The demand response order 745 provided an “opt-out” for states that did not want their ratepayer funded demand response programs to participate in the wholesale markets. In this order 2222, FERC did not provide such an “opt-out,” which is good news for distributed scale solar proponents. Not having an opt-out for states provides wholesale market revenue certainty for DER aggregators.
Solar Energy Industries Association (SEIA) argued in favor of not providing these opt-outs. With the demand response order 745, states like Minnesota have opted out, and as a result, there is no room for third-party aggregators to aggregate demand response programs and participate in the Midcontinent ISO (MISO) market. On the other hand, Illinois, also a MISO state, allows third-party aggregators. Hence, the distributed solar industry avoided this state-by-state approach.
Key point 3 – Double counting of services
DERs provide multiple “stacked” services, and part of that stacking is from their ability to participate in multiple wholesale and retail markets. A distributed solar array, for example, can provide energy to a participating energy storage resource on the retail side for the storage resource to discharge on the wholesale side. This charging and the discharging cycle could lead to double counting if the retail and wholesale transaction is not kept track of and accounted for in the financial settlements.
SEIA argued for clear guidance to avoid this double-counting situation. As a result, FERC required ISOs to spell out market participation rules for DERs, providing multiple services at both retail and wholesale levels. This double counting is challenging in markets that do not have experience such as MISO, but NYISO provides a working example with its dual participation model.
Key point 4 – Locational requirements
For distributed solar to provide stacked services in wholesale and retail markets, the DER aggregator should have the flexibility to mix and match more than 100 kW size resources from different locations. The benefit of participating in the wholesale market must outweigh the costs of its technical requirements, such as metering and telemetry and interconnection costs.
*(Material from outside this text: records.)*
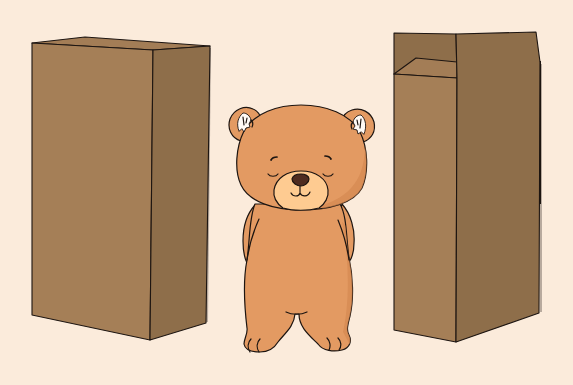
<!DOCTYPE html>
<html lang="en">
<head>
<meta charset="utf-8">
<title>Bear between two boxes</title>
<style>
:root {
  --backdrop: #fbebdb;
  --card-light: #a57f57;
  --card-dark: #8e6e4a;
  --card-lid: #a37d56;
  --fur: #e39a62;
  --fur-shade: #d48850;
  --muzzle: #fecb91;
  --nose: #4f2c20;
  --ear-tuft: #fffaf5;
  --ink: #1d1511;
}
html, body { margin: 0; background: var(--backdrop); overflow: hidden; }
svg { display: block; width: 573px; height: 385px; }
.backdrop { fill: var(--backdrop); }
.box { stroke: var(--ink); stroke-width: 1.1; stroke-linejoin: round; }
.light { fill: var(--card-light); }
.dark { fill: var(--card-dark); }
.lid { fill: var(--card-lid); }
.edge-shadow { fill: none; stroke: var(--ink); stroke-width: 2; }
.soft-shadow { fill: none; stroke: var(--ink); stroke-width: 2; opacity: .3; }
.bear { stroke: var(--ink); stroke-width: 1.2; stroke-linecap: round; stroke-linejoin: round; }
.fur { fill: var(--fur); }
.shade { fill: var(--fur-shade); stroke: none; opacity: .65; }
.muzzle { fill: var(--muzzle); }
.nose { fill: var(--nose); }
.tuft { fill: var(--ear-tuft); stroke-width: .9; }
.line { fill: none; }
.brow { fill: none; stroke-width: 1.7; }
</style>
</head>
<body>
<svg viewBox="0 0 573 385" role="img" aria-label="A sleepy brown bear standing between two cardboard boxes">
  <defs>
    <clipPath id="head-area"><path d="M301 105C278 105 254 113 244 131C236 147 234 170 241 185C249 202 274 210 301 210C329 210 354 203 362 188C369 172 368 148 360 132C350 114 326 105 301 105Z"/></clipPath>
    <clipPath id="body-area"><path d="M255 204C248 218 249 240 247 260C243 280 244 303 246 328C247 333 244 340 244 344C245 350 252 352 260 352C269 352 275 347 278 342C284 334 292 326 295 314H299C299 327 309 335 318 344C323 351 334 352 342 350C350 348 352 341 349 335C346 330 348 324 350 316C354 299 353 276 349 258C346 237 346 216 340 204Z"/></clipPath>
  </defs>

  <rect class="backdrop" width="573" height="385"/>

  <g id="closed-box">
    <path class="soft-shadow" d="M210 48L207 322"/>
    <g class="box">
      <polygon class="lid" points="32,43 85,37 210,46 153,50"/>
      <polygon class="light" points="32,43 153,50 150,340 32,315"/>
      <polygon class="dark" points="153,50 210,46 206,323 150,340"/>
    </g>
  </g>

  <g id="open-box">
    <path class="soft-shadow" d="M541 64V312"/>
    <path class="edge-shadow" d="M540 61V204"/>
    <g class="box">
      <polygon class="dark" points="394,33 456,34 457,78 394,74"/>
      <polygon class="lid" points="394,74 416,58 457,62 457,78"/>
      <polygon class="light" points="394,74 457,78 456,342 394,330"/>
      <polygon class="dark" points="456,34 536,32 540,62 539,313 456,342 457,78"/>
    </g>
  </g>

  <g id="bear" class="bear">
    <g id="arms" class="fur">
      <path d="M255 205C245 216 243 229 243 241C243 250 244 257 247 263L260 220Z"/>
      <path d="M342 204C351 214 355 230 354 243C354 251 352 258 349 262L338 220Z"/>
    </g>

    <g id="body">
      <path class="fur" d="M255 204C249 218 250 240 247 260C243 280 244 303 247 328C248 333 244 339 244 344C245 350 252 352 260 352C269 352 275 347 278 342C284 334 294 327 295 314H299C299 327 309 335 318 344C323 351 334 352 342 350C350 348 352 341 349 335C346 330 348 324 350 316C354 299 353 276 349 258C346 237 347 216 340 204Z"/>
      <path class="shade" clip-path="url(#body-area)" d="M342 222C349 258 350 300 343 332L350 345L362 320V240Z"/>
      <path class="line" d="M259 219C254 230 249 246 247 260M338 220C343 232 347 246 349 260M286 312C292 315 301 315 307 312"/>
      <path class="line" d="M250 352C247 347 248 342 251 339M259 352C256 347 257 342 260 339M329 350C331 346 330 341 327 338M339 350C342 346 341 341 338 338"/>
    </g>

    <g id="ears">
      <path class="fur" d="M241 141C231 138 227 128 230 119C234 109 245 105 253 109C258 111 260 115 261 119Z"/>
      <path class="fur" d="M363 142C372 139 376 131 374 122C371 112 361 107 352 110C346 112 343 116 342 120Z"/>
    </g>

    <g id="head">
      <path class="fur" d="M301 105C278 105 254 113 244 131C236 147 234 170 241 185C249 202 274 210 301 210C329 210 354 203 362 188C369 172 368 148 360 132C350 114 326 105 301 105Z"/>
      <path class="shade" clip-path="url(#head-area)" d="M365 140C366 176 353 196 320 206L330 216L372 196Z"/>
      <path class="tuft" d="M239 131C236 124 238 117 243 113C247 113 250 116 251 120L249 124L250 127L246 128L244 132L242 129Z"/>
      <path class="tuft" d="M364 134C367 127 366 119 361 115C357 115 354 118 353 122L355 126L353 129L357 130L358 134L361 132Z"/>
      <path class="line" d="M243 117L244 125M247 118L246 123M361 119L360 128M357 120L358 125M251 120C253 122 253 125 252 127M353 122C351 124 351 127 352 129"/>
    </g>

    <g id="face">
      <path class="muzzle" d="M283 208C276 203 273 197 274 190C276 178 287 171 301 171C316 171 327 179 328 190C329 197 325 204 319 208C308 211 293 211 283 208Z"/>
      <path class="nose" d="M292 179C293 175 297 174 301 174C305 174 309 176 309 179C309 183 304 186 301 186C297 186 292 183 292 179Z"/>
      <path class="line" d="M300 186V193M291 193C293 197 299 197 300 193C302 197 308 197 310 192"/>
      <path class="line" d="M268 174C270 177 276 177 278 174M323 174C325 177 331 177 333 174"/>
      <path class="brow" d="M271 160C272 158 274 157 277 157M325 156C328 156 330 157 331 159"/>
    </g>
  </g>
</svg>
</body>
</html>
SEIA did not want these aggregations to be limited to a single pricing node at the ISO level. FERC took this SEIA position and others into consideration when it required each ISO to “establish locational requirements for distributed energy resources to participate in a distributed energy resource aggregation that are as geographically broad as technically feasible.” Each ISO would establish their locational requirements most likely based on its resource adequacy zones that establish locational capacity requirements.
Key point 5 – Distribution utility role
As one would expect, for distributed solar to participate in wholesale markets – the distribution utilities must have a role. And FERC order required ISOs to spell out how they would coordinate with the distribution utilities and DER aggregators. An additional concern is, what happens to the existing DERs that are already participating in the wholesale markets such as CAISO, PJM, and NYISO?
Hence SEIA argued that a “streamlined process” be required for DERs that are already participating in these organized markets. FERC required ISOs to revise their tariffs on coordination with the distribution utilities and aggregators, and on ongoing operational concerns so that ISOs have insights into transmission system impacts from DERs. FERC also recognized some of the operational coordination “interoperability” is still in the nascent stage.
Unlike the electric storage order 841, FERC did not specify a compliance deadline for the ISOs. But after order 2222 is published in the Federal Register, ISOs must file their proposed tariff rules after working with the stakeholders, including distributed solar developers.
It remains to be seen if NARUC and Edison Electric Institute (EEI) (the distribution utility association) have any grievances with this order 2222, and whether they would appeal to FERC and D.C. Circuit Court of Appeals as was the case in FERC Order 841. In that storage order, D.C. Circuit affirmed FERC has the authority on storage participating in wholesale markets even if it was connected to the distribution system.